---------- Data supplied
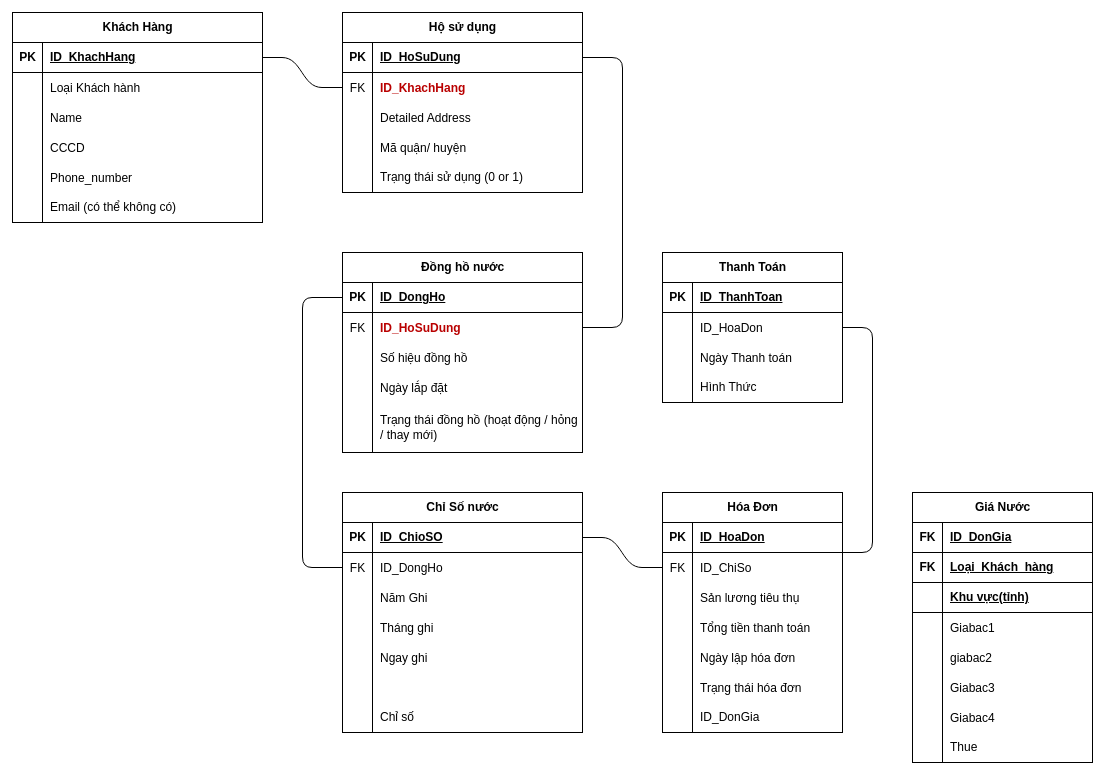
<!DOCTYPE html>
<html lang="vi">
<head>
<meta charset="utf-8">
<title>Sơ đồ dữ liệu khách hàng dùng nước</title>
<style>
:root { --ink: #000; --paper: #fff; --foreign: #b90000; }
* { box-sizing: border-box; margin: 0; padding: 0; }
body { background: var(--paper); }
.diagram {
  position: relative; width: 1105px; height: 775px; overflow: hidden;
  background: var(--paper); color: var(--ink);
  font: 12px/15px "Liberation Sans", Arial, sans-serif;
}
.connectors { position: absolute; left: 0; top: 0; fill: none; stroke: var(--ink); stroke-width: 1; }
.entity {
  position: absolute; display: flex; flex-direction: column;
  border: 1px solid var(--ink); border-bottom: 0; background: var(--paper);
}
.entity h2 {
  height: 30px; border-bottom: 1px solid var(--ink);
  font-size: 12px; line-height: 29px; text-align: center;
}
.fields { list-style: none; }
.fields li { display: grid; grid-template-columns: 30px 1fr; height: 30px; }
.fields .tall { height: 50px; }
.fields .primary, .fields li:last-child { border-bottom: 1px solid var(--ink); }
.key, .field { display: flex; align-items: center; white-space: nowrap; }
.key { justify-content: center; border-right: 1px solid var(--ink); }
.field { padding-left: 7px; }
.primary { font-weight: bold; }
.primary .field { text-decoration: underline; }
.foreign .field { color: var(--foreign); font-weight: bold; }
#khach-hang { left: 12px; top: 12px; width: 251px; }
#ho-su-dung { left: 342px; top: 12px; width: 241px; }
#dong-ho { left: 342px; top: 252px; width: 241px; }
#thanh-toan { left: 662px; top: 252px; width: 181px; }
#chi-so { left: 342px; top: 492px; width: 241px; }
#hoa-don { left: 662px; top: 492px; width: 181px; }
#gia-nuoc { left: 912px; top: 492px; width: 181px; }
</style>
</head>
<body>
<main class="diagram">
  <svg class="connectors" width="1105" height="775" viewBox="0 0 1105 775" aria-hidden="true">
    <path d="M262 57.5H282C302 57.5 302 87.5 322 87.5H342"/>
    <path d="M582 57.5H612Q622.5 57.5 622.5 68V317Q622.5 327.5 612 327.5H582"/>
    <path d="M342 297.5H312Q302.5 297.5 302.5 308V557Q302.5 567.5 312 567.5H342"/>
    <path d="M582 537.5H602C622 537.5 622 567.5 642 567.5H662"/>
    <path d="M842 327.5H862Q872.5 327.5 872.5 338V542Q872.5 552.5 862 552.5H842"/>
  </svg>

  <section class="entity" id="khach-hang">
    <h2>Khách Hàng</h2>
    <ul class="fields">
      <li class="primary"><span class="key">PK</span><span class="field">ID_KhachHang</span></li>
      <li><span class="key"></span><span class="field">Loại Khách hành</span></li>
      <li><span class="key"></span><span class="field">Name</span></li>
      <li><span class="key"></span><span class="field">CCCD</span></li>
      <li><span class="key"></span><span class="field">Phone_number</span></li>
      <li><span class="key"></span><span class="field">Email (có thể không có)</span></li>
    </ul>
  </section>

  <section class="entity" id="ho-su-dung">
    <h2>Hộ sử dụng</h2>
    <ul class="fields">
      <li class="primary"><span class="key">PK</span><span class="field">ID_HoSuDung</span></li>
      <li class="foreign"><span class="key">FK</span><span class="field">ID_KhachHang</span></li>
      <li><span class="key"></span><span class="field">Detailed Address</span></li>
      <li><span class="key"></span><span class="field">Mã quận/ huyện</span></li>
      <li><span class="key"></span><span class="field">Trạng thái sử dụng (0 or 1)</span></li>
    </ul>
  </section>

  <section class="entity" id="dong-ho">
    <h2>Đồng hồ nước</h2>
    <ul class="fields">
      <li class="primary"><span class="key">PK</span><span class="field">ID_DongHo</span></li>
      <li class="foreign"><span class="key">FK</span><span class="field">ID_HoSuDung</span></li>
      <li><span class="key"></span><span class="field">Số hiệu đồng hồ</span></li>
      <li><span class="key"></span><span class="field">Ngày lắp đặt</span></li>
      <li class="tall"><span class="key"></span><span class="field">Trạng thái đồng hồ (hoạt động / hỏng<br>/ thay mới)</span></li>
    </ul>
  </section>

  <section class="entity" id="thanh-toan">
    <h2>Thanh Toán</h2>
    <ul class="fields">
      <li class="primary"><span class="key">PK</span><span class="field">ID_ThanhToan</span></li>
      <li><span class="key"></span><span class="field">ID_HoaDon</span></li>
      <li><span class="key"></span><span class="field">Ngày Thanh toán</span></li>
      <li><span class="key"></span><span class="field">Hình Thức</span></li>
    </ul>
  </section>

  <section class="entity" id="chi-so">
    <h2>Chỉ Số nước</h2>
    <ul class="fields">
      <li class="primary"><span class="key">PK</span><span class="field">ID_ChioSO</span></li>
      <li><span class="key">FK</span><span class="field">ID_DongHo</span></li>
      <li><span class="key"></span><span class="field">Năm Ghi</span></li>
      <li><span class="key"></span><span class="field">Tháng ghi</span></li>
      <li><span class="key"></span><span class="field">Ngay ghi</span></li>
      <li><span class="key"></span><span class="field"></span></li>
      <li><span class="key"></span><span class="field">Chỉ số</span></li>
    </ul>
  </section>

  <section class="entity" id="hoa-don">
    <h2>Hóa Đơn</h2>
    <ul class="fields">
      <li class="primary"><span class="key">PK</span><span class="field">ID_HoaDon</span></li>
      <li><span class="key">FK</span><span class="field">ID_ChiSo</span></li>
      <li><span class="key"></span><span class="field">Sản lương tiêu thụ</span></li>
      <li><span class="key"></span><span class="field">Tổng tiền thanh toán</span></li>
      <li><span class="key"></span><span class="field">Ngày lập hóa đơn</span></li>
      <li><span class="key"></span><span class="field">Trạng thái hóa đơn</span></li>
      <li><span class="key"></span><span class="field">ID_DonGia</span></li>
    </ul>
  </section>

  <section class="entity" id="gia-nuoc">
    <h2>Giá Nước</h2>
    <ul class="fields">
      <li class="primary"><span class="key">FK</span><span class="field">ID_DonGia</span></li>
      <li class="primary"><span class="key">FK</span><span class="field">Loại_Khách_hàng</span></li>
      <li class="primary"><span class="key"></span><span class="field">Khu vực(tỉnh)</span></li>
      <li><span class="key"></span><span class="field">Giabac1</span></li>
      <li><span class="key"></span><span class="field">giabac2</span></li>
      <li><span class="key"></span><span class="field">Giabac3</span></li>
      <li><span class="key"></span><span class="field">Giabac4</span></li>
      <li><span class="key"></span><span class="field">Thue</span></li>
    </ul>
  </section>
</main>
</body>
</html>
--------------------
■ Your goal
Reproduce the whole listing above character for character; pictures do not belong in it.

■ Answer section
<!DOCTYPE html>
<html lang="vi">
<head>
<meta charset="utf-8">
<title>Sơ đồ dữ liệu khách hàng dùng nước</title>
<style>
:root { --ink: #000; --paper: #fff; --foreign: #b90000; }
* { box-sizing: border-box; margin: 0; padding: 0; }
body { background: var(--paper); }
.diagram {
  position: relative; width: 1105px; height: 775px; overflow: hidden;
  background: var(--paper); color: var(--ink);
  font: 12px/15px "Liberation Sans", Arial, sans-serif;
}
.connectors { position: absolute; left: 0; top: 0; fill: none; stroke: var(--ink); stroke-width: 1; }
.entity {
  position: absolute; display: flex; flex-direction: column;
  border: 1px solid var(--ink); border-bottom: 0; background: var(--paper);
}
.entity h2 {
  height: 30px; border-bottom: 1px solid var(--ink);
  font-size: 12px; line-height: 29px; text-align: center;
}
.fields { list-style: none; }
.fields li { display: grid; grid-template-columns: 30px 1fr; height: 30px; }
.fields .tall { height: 50px; }
.fields .primary, .fields li:last-child { border-bottom: 1px solid var(--ink); }
.key, .field { display: flex; align-items: center; white-space: nowrap; }
.key { justify-content: center; border-right: 1px solid var(--ink); }
.field { padding-left: 7px; }
.primary { font-weight: bold; }
.primary .field { text-decoration: underline; }
.foreign .field { color: var(--foreign); font-weight: bold; }
#khach-hang { left: 12px; top: 12px; width: 251px; }
#ho-su-dung { left: 342px; top: 12px; width: 241px; }
#dong-ho { left: 342px; top: 252px; width: 241px; }
#thanh-toan { left: 662px; top: 252px; width: 181px; }
#chi-so { left: 342px; top: 492px; width: 241px; }
#hoa-don { left: 662px; top: 492px; width: 181px; }
#gia-nuoc { left: 912px; top: 492px; width: 181px; }
</style>
</head>
<body>
<main class="diagram">
  <svg class="connectors" width="1105" height="775" viewBox="0 0 1105 775" aria-hidden="true">
    <path d="M262 57.5H282C302 57.5 302 87.5 322 87.5H342"/>
    <path d="M582 57.5H612Q622.5 57.5 622.5 68V317Q622.5 327.5 612 327.5H582"/>
    <path d="M342 297.5H312Q302.5 297.5 302.5 308V557Q302.5 567.5 312 567.5H342"/>
    <path d="M582 537.5H602C622 537.5 622 567.5 642 567.5H662"/>
    <path d="M842 327.5H862Q872.5 327.5 872.5 338V542Q872.5 552.5 862 552.5H842"/>
  </svg>

  <section class="entity" id="khach-hang">
    <h2>Khách Hàng</h2>
    <ul class="fields">
      <li class="primary"><span class="key">PK</span><span class="field">ID_KhachHang</span></li>
      <li><span class="key"></span><span class="field">Loại Khách hành</span></li>
      <li><span class="key"></span><span class="field">Name</span></li>
      <li><span class="key"></span><span class="field">CCCD</span></li>
      <li><span class="key"></span><span class="field">Phone_number</span></li>
      <li><span class="key"></span><span class="field">Email (có thể không có)</span></li>
    </ul>
  </section>

  <section class="entity" id="ho-su-dung">
    <h2>Hộ sử dụng</h2>
    <ul class="fields">
      <li class="primary"><span class="key">PK</span><span class="field">ID_HoSuDung</span></li>
      <li class="foreign"><span class="key">FK</span><span class="field">ID_KhachHang</span></li>
      <li><span class="key"></span><span class="field">Detailed Address</span></li>
      <li><span class="key"></span><span class="field">Mã quận/ huyện</span></li>
      <li><span class="key"></span><span class="field">Trạng thái sử dụng (0 or 1)</span></li>
    </ul>
  </section>

  <section class="entity" id="dong-ho">
    <h2>Đồng hồ nước</h2>
    <ul class="fields">
      <li class="primary"><span class="key">PK</span><span class="field">ID_DongHo</span></li>
      <li class="foreign"><span class="key">FK</span><span class="field">ID_HoSuDung</span></li>
      <li><span class="key"></span><span class="field">Số hiệu đồng hồ</span></li>
      <li><span class="key"></span><span class="field">Ngày lắp đặt</span></li>
      <li class="tall"><span class="key"></span><span class="field">Trạng thái đồng hồ (hoạt động / hỏng<br>/ thay mới)</span></li>
    </ul>
  </section>

  <section class="entity" id="thanh-toan">
    <h2>Thanh Toán</h2>
    <ul class="fields">
      <li class="primary"><span class="key">PK</span><span class="field">ID_ThanhToan</span></li>
      <li><span class="key"></span><span class="field">ID_HoaDon</span></li>
      <li><span class="key"></span><span class="field">Ngày Thanh toán</span></li>
      <li><span class="key"></span><span class="field">Hình Thức</span></li>
    </ul>
  </section>

  <section class="entity" id="chi-so">
    <h2>Chỉ Số nước</h2>
    <ul class="fields">
      <li class="primary"><span class="key">PK</span><span class="field">ID_ChioSO</span></li>
      <li><span class="key">FK</span><span class="field">ID_DongHo</span></li>
      <li><span class="key"></span><span class="field">Năm Ghi</span></li>
      <li><span class="key"></span><span class="field">Tháng ghi</span></li>
      <li><span class="key"></span><span class="field">Ngay ghi</span></li>
      <li><span class="key"></span><span class="field"></span></li>
      <li><span class="key"></span><span class="field">Chỉ số</span></li>
    </ul>
  </section>

  <section class="entity" id="hoa-don">
    <h2>Hóa Đơn</h2>
    <ul class="fields">
      <li class="primary"><span class="key">PK</span><span class="field">ID_HoaDon</span></li>
      <li><span class="key">FK</span><span class="field">ID_ChiSo</span></li>
      <li><span class="key"></span><span class="field">Sản lương tiêu thụ</span></li>
      <li><span class="key"></span><span class="field">Tổng tiền thanh toán</span></li>
      <li><span class="key"></span><span class="field">Ngày lập hóa đơn</span></li>
      <li><span class="key"></span><span class="field">Trạng thái hóa đơn</span></li>
      <li><span class="key"></span><span class="field">ID_DonGia</span></li>
    </ul>
  </section>

  <section class="entity" id="gia-nuoc">
    <h2>Giá Nước</h2>
    <ul class="fields">
      <li class="primary"><span class="key">FK</span><span class="field">ID_DonGia</span></li>
      <li class="primary"><span class="key">FK</span><span class="field">Loại_Khách_hàng</span></li>
      <li class="primary"><span class="key"></span><span class="field">Khu vực(tỉnh)</span></li>
      <li><span class="key"></span><span class="field">Giabac1</span></li>
      <li><span class="key"></span><span class="field">giabac2</span></li>
      <li><span class="key"></span><span class="field">Giabac3</span></li>
      <li><span class="key"></span><span class="field">Giabac4</span></li>
      <li><span class="key"></span><span class="field">Thue</span></li>
    </ul>
  </section>
</main>
</body>
</html>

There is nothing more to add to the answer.